Your objective:
Tally the lines below that contain the word "left", and give only that number.

Material for the task:
===============

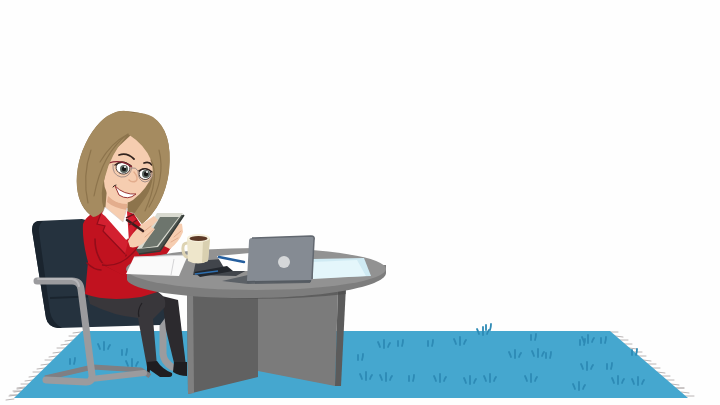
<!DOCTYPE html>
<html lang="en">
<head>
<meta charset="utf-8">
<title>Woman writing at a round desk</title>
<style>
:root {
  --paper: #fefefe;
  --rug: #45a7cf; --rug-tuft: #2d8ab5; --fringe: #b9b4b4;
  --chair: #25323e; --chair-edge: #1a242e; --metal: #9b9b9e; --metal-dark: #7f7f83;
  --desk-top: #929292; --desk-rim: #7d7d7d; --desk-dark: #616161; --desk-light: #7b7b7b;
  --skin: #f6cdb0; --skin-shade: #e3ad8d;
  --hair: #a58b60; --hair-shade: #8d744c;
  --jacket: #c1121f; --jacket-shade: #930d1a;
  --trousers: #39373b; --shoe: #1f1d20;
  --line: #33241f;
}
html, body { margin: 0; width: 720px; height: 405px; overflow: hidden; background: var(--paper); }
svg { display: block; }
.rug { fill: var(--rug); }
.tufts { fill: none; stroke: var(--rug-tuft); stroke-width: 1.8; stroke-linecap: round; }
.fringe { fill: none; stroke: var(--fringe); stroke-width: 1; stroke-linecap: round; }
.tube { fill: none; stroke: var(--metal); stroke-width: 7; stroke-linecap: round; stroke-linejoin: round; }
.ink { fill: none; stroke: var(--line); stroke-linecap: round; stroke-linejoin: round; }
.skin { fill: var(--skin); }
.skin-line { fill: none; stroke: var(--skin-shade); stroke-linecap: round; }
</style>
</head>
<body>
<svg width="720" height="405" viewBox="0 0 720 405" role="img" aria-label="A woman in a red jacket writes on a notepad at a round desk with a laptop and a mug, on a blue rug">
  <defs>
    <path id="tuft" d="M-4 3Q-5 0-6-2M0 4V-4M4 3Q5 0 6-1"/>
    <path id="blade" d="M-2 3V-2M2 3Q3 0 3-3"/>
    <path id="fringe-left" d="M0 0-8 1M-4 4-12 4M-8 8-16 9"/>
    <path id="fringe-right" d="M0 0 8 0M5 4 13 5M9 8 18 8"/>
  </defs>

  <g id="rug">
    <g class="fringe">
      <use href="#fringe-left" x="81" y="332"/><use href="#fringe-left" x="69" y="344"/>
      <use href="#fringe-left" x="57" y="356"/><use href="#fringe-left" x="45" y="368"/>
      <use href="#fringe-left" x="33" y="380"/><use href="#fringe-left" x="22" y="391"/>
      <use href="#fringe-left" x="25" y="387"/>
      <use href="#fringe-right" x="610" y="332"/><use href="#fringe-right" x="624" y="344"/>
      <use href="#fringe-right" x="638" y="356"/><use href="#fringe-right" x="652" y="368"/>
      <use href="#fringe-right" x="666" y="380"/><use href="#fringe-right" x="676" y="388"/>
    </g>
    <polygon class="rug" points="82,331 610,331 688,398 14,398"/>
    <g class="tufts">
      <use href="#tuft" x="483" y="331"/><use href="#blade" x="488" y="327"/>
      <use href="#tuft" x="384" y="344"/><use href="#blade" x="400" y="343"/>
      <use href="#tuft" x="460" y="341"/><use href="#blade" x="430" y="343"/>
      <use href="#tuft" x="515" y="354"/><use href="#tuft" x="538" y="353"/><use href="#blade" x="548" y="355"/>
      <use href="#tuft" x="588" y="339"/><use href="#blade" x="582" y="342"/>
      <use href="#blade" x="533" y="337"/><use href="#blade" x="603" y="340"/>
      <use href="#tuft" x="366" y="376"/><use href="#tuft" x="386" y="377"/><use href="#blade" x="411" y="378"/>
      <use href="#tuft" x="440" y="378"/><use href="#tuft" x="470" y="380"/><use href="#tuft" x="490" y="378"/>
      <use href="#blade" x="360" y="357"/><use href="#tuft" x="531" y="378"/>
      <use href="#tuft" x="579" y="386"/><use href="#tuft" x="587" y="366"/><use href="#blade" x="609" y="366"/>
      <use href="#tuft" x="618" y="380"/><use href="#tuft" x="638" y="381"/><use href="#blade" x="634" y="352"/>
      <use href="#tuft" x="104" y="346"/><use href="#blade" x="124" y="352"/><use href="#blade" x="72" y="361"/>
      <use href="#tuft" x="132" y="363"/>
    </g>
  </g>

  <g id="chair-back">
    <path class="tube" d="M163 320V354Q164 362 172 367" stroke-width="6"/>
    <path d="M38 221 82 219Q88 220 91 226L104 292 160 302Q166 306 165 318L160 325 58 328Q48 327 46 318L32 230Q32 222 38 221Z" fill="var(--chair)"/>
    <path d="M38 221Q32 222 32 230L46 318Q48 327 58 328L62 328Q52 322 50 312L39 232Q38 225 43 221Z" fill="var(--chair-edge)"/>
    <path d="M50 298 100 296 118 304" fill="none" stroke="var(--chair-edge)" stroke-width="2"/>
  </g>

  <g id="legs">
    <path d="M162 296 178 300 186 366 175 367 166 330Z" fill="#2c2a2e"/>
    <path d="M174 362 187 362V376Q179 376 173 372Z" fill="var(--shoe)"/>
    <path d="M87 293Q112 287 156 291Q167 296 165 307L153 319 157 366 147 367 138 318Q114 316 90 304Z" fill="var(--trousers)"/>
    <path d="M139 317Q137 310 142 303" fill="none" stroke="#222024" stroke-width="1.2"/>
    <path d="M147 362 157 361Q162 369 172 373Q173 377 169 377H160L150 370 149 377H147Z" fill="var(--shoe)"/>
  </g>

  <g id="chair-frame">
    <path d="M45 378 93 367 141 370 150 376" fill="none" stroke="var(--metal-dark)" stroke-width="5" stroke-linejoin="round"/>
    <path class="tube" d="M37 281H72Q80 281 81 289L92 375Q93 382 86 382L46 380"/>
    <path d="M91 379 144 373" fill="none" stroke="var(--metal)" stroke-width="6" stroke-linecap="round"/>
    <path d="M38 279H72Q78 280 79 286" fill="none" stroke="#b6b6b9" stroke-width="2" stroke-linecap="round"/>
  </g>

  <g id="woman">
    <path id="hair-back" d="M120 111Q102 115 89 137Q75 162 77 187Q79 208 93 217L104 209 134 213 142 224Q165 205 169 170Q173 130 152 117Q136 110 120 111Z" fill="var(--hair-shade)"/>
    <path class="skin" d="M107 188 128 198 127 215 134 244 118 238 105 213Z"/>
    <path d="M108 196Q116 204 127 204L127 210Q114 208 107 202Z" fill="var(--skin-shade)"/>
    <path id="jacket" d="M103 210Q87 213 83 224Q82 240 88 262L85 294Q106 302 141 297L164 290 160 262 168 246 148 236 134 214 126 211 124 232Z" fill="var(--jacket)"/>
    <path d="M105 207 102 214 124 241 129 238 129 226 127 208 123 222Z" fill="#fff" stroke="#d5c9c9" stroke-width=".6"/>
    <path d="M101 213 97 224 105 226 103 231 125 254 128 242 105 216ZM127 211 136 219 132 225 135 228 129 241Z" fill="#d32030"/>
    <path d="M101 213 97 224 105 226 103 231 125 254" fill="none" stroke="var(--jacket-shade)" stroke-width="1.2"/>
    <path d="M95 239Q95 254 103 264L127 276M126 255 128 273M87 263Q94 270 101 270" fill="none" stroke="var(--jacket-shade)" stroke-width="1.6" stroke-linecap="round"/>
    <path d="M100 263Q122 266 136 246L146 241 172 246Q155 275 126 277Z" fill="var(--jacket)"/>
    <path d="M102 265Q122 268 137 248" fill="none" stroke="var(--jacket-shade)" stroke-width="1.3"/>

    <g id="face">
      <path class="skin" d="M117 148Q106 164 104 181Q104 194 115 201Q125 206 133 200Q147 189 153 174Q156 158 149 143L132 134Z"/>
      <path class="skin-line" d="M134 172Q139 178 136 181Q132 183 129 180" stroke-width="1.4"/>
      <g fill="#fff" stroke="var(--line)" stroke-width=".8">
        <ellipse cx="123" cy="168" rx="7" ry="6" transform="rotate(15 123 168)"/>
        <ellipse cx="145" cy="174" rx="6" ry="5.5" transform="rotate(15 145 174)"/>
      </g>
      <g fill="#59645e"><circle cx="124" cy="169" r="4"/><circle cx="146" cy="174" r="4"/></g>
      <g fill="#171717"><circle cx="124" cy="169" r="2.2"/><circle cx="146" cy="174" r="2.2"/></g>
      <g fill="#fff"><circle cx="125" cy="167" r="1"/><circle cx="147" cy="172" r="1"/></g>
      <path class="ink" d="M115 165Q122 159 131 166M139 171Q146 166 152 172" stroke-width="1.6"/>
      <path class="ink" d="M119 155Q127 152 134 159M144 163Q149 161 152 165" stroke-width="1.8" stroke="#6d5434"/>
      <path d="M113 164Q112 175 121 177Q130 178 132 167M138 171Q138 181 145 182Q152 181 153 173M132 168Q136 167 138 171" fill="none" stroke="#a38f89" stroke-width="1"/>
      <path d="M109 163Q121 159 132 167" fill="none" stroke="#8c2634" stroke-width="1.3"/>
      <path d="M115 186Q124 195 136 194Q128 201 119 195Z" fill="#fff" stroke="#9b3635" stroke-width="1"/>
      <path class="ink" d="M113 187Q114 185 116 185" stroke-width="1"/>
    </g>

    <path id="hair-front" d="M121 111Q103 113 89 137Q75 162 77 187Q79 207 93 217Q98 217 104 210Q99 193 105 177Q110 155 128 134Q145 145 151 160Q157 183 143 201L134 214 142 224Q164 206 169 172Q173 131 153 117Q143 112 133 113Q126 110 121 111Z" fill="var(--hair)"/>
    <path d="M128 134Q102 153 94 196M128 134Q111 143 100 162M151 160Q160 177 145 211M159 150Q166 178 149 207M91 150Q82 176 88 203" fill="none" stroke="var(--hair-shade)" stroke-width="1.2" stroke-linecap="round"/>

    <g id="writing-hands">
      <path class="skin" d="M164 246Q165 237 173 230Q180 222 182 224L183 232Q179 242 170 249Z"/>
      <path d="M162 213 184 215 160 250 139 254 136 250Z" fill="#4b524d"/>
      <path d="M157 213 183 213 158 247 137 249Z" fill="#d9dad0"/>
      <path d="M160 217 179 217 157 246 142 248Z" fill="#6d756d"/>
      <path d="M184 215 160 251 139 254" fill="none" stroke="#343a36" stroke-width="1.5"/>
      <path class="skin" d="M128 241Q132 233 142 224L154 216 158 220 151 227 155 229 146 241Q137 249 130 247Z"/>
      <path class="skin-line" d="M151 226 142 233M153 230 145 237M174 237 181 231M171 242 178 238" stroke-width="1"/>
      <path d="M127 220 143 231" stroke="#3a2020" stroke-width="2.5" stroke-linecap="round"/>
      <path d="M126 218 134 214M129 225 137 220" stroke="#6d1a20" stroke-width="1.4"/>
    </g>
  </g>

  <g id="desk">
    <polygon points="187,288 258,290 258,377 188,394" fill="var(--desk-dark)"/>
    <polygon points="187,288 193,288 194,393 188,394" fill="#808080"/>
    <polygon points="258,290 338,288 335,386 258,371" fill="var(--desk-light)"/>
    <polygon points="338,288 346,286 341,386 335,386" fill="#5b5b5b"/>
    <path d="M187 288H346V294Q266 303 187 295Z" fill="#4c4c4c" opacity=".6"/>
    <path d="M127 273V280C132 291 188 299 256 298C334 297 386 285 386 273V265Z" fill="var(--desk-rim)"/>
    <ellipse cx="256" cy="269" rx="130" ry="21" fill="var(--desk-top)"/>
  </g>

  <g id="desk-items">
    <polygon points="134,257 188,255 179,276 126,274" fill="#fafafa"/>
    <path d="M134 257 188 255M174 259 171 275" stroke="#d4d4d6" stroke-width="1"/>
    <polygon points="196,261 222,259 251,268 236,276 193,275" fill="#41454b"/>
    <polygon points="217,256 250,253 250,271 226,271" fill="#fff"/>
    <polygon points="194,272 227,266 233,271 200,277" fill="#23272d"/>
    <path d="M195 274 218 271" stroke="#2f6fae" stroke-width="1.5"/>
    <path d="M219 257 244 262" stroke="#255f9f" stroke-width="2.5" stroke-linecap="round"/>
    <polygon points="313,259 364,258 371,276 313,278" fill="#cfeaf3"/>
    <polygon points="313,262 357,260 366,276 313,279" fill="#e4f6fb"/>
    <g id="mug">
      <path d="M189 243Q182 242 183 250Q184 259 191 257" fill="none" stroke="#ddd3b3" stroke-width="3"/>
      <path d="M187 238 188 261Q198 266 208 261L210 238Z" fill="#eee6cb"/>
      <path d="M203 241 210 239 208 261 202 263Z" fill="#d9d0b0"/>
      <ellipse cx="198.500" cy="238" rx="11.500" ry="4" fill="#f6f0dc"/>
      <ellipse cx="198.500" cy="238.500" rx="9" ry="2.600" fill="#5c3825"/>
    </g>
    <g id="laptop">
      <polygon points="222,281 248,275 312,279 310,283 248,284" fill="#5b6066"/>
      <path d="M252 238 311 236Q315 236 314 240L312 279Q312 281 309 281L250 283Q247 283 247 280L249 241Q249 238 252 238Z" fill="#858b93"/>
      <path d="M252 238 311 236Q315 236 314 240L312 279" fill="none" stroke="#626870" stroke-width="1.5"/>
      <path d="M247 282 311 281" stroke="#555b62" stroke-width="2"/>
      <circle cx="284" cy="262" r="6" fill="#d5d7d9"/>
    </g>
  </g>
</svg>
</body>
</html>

===============

Output of the exercise:
5